What the task requires. Check every line of the data below for the word "shape". Copy the ones that have it.

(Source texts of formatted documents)
[Start of section]
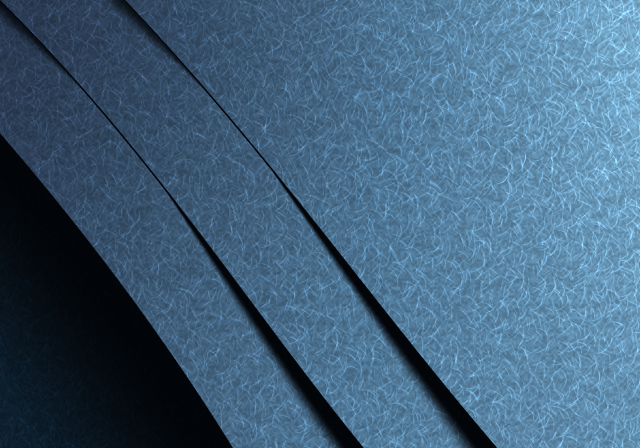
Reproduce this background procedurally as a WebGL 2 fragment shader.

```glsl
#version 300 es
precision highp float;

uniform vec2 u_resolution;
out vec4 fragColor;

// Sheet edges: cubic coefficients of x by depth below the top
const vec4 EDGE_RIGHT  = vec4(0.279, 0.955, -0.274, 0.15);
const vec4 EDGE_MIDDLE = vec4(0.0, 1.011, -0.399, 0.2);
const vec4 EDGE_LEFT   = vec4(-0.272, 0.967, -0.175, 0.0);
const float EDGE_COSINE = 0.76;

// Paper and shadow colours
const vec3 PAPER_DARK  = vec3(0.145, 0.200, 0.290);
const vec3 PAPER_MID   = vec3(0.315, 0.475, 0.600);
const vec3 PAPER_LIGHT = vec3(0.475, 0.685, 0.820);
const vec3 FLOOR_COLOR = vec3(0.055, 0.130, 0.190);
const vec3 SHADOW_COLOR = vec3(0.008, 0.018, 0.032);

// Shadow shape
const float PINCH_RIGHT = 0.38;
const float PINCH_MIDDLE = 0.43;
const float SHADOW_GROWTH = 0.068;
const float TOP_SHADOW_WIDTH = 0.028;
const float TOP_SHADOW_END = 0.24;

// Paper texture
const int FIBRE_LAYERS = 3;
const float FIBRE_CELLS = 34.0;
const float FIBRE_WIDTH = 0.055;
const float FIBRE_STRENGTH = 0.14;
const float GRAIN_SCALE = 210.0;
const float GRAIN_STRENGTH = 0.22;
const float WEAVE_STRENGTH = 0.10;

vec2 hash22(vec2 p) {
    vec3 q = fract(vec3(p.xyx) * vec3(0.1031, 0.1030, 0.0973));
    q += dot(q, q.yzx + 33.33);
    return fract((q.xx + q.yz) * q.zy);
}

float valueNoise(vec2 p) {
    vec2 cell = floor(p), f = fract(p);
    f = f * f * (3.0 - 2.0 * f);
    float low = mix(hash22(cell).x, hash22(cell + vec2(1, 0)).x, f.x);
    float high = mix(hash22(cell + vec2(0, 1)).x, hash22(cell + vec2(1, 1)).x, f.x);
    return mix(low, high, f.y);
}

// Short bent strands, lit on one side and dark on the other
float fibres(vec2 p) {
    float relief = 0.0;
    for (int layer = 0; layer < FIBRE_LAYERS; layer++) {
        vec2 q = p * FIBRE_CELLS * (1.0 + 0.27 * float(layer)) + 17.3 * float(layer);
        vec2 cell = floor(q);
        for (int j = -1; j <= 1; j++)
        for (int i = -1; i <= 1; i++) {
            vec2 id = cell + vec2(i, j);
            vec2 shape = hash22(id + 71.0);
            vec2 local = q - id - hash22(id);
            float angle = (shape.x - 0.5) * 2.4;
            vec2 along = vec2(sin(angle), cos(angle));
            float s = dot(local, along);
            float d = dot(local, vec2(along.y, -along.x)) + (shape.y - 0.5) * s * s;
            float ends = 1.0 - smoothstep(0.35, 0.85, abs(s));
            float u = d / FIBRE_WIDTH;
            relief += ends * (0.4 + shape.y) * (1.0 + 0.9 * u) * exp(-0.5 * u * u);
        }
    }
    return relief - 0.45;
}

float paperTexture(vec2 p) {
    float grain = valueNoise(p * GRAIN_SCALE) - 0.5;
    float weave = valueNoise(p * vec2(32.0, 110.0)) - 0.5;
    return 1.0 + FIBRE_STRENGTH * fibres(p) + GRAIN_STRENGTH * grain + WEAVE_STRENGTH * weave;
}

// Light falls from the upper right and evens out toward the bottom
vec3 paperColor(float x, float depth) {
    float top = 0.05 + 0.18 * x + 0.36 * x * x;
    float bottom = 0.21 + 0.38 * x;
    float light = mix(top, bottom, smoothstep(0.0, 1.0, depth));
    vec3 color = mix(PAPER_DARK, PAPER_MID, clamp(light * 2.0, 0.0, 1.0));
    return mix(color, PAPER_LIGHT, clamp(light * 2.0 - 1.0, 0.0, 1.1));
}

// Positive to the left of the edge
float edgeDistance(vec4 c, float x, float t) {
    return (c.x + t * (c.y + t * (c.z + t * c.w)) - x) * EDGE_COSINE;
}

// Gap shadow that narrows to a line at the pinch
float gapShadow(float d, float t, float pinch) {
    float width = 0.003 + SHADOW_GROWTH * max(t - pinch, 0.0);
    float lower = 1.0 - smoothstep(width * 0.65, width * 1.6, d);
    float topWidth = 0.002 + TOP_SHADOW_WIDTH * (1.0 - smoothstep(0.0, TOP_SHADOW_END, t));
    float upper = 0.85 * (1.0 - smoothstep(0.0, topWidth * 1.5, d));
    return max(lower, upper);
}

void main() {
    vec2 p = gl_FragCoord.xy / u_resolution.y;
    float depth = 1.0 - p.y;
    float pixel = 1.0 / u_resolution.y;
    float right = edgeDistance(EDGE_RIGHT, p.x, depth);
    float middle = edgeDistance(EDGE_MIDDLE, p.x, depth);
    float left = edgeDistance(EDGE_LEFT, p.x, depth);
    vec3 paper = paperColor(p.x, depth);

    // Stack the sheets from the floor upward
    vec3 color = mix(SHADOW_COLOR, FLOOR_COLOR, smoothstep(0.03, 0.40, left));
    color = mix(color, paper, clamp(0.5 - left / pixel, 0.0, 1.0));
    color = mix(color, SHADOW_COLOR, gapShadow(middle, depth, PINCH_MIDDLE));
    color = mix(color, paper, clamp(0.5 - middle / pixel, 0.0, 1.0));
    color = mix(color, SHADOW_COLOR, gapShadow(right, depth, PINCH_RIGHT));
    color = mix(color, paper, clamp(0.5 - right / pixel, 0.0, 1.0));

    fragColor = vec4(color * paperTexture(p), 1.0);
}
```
[End of section]
[Start of section]
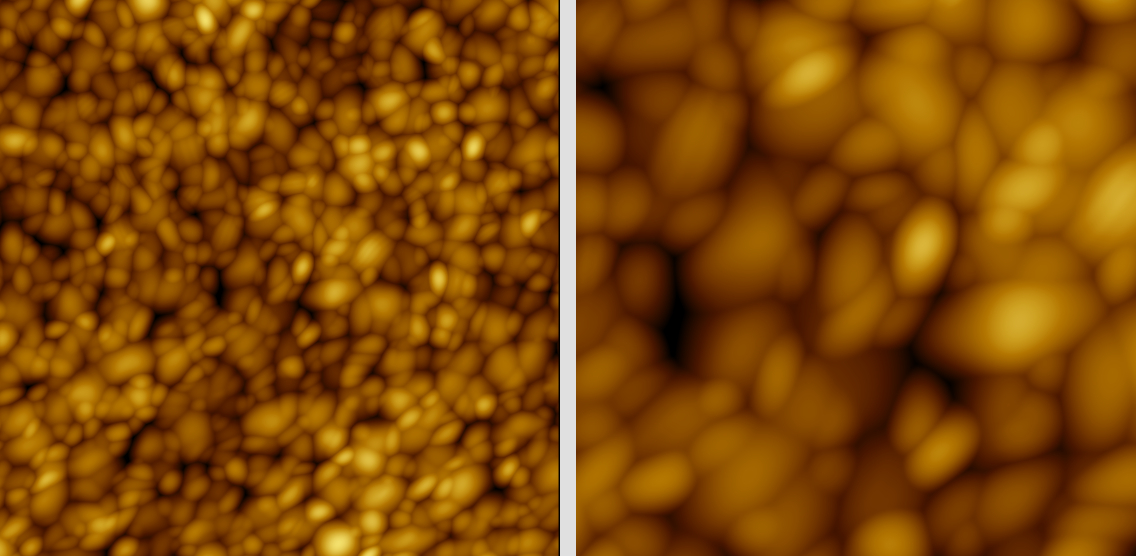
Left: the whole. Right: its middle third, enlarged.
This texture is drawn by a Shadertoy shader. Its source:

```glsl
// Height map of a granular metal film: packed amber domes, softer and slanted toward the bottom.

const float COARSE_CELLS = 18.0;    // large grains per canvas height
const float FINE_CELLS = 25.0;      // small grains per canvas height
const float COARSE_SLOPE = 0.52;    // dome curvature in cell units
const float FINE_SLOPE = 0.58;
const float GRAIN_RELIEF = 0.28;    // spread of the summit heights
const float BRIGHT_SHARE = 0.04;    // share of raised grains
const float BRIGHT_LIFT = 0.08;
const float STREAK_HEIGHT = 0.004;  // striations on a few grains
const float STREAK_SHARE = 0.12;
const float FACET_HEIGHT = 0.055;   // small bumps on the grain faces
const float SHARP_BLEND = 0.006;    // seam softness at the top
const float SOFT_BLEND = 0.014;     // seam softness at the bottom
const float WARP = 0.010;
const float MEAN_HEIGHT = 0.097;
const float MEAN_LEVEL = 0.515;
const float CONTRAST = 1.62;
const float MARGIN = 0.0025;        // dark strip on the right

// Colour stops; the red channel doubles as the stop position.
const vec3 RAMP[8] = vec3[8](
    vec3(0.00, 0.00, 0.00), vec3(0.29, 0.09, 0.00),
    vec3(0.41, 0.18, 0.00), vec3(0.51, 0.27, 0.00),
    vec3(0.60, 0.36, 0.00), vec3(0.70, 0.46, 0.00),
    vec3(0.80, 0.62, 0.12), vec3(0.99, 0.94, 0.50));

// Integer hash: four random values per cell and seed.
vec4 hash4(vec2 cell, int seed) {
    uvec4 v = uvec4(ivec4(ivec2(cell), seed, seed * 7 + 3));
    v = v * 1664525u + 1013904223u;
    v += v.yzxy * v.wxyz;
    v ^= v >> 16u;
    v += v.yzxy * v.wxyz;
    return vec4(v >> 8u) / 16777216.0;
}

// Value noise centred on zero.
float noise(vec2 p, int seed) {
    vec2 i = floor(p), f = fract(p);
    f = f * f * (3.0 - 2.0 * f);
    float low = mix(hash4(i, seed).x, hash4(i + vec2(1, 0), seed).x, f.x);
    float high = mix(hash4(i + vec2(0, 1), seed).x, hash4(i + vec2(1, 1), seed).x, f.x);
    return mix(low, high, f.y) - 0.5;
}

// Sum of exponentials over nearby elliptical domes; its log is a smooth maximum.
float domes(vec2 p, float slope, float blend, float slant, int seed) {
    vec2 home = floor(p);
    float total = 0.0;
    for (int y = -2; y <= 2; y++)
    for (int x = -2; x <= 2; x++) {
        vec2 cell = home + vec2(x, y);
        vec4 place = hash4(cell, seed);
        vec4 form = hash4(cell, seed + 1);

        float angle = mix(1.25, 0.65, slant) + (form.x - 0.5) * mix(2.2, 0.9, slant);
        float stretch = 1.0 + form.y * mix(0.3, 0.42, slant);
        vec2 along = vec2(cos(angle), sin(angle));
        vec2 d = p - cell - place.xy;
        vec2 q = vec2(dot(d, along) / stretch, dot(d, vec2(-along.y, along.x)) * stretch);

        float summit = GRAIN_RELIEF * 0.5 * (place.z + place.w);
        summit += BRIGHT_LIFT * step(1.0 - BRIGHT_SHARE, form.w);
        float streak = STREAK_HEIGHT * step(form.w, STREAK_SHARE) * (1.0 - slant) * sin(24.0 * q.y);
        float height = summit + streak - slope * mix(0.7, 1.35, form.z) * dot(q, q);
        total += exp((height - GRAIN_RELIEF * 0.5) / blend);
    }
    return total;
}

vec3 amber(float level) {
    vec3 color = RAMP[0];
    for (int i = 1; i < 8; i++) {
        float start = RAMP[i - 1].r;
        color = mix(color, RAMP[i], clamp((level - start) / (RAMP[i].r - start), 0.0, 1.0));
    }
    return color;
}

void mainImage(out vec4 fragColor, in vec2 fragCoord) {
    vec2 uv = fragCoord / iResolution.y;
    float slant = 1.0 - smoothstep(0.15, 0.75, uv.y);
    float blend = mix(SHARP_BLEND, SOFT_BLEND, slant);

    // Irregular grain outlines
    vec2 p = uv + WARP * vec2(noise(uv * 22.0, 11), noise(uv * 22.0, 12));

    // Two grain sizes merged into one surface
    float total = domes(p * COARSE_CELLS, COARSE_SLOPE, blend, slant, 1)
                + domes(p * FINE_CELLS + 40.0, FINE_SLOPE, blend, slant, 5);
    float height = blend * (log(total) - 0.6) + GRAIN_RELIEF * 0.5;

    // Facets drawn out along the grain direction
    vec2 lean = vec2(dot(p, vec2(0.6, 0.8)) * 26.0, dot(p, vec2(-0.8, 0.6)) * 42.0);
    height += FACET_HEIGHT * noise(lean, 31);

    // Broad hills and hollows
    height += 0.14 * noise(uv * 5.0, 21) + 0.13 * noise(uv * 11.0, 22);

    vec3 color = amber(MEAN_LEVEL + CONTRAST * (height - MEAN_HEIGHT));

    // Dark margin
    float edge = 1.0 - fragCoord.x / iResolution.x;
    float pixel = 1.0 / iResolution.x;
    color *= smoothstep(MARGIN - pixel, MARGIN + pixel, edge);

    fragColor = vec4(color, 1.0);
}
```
[End of section]
Written response.
// Shadow shape
            vec2 shape = hash22(id + 71.0);
            float angle = (shape.x - 0.5) * 2.4;
            float d = dot(local, vec2(along.y, -along.x)) + (shape.y - 0.5) * s * s;
            relief += ends * (0.4 + shape.y) * (1.0 + 0.9 * u) * exp(-0.5 * u * u);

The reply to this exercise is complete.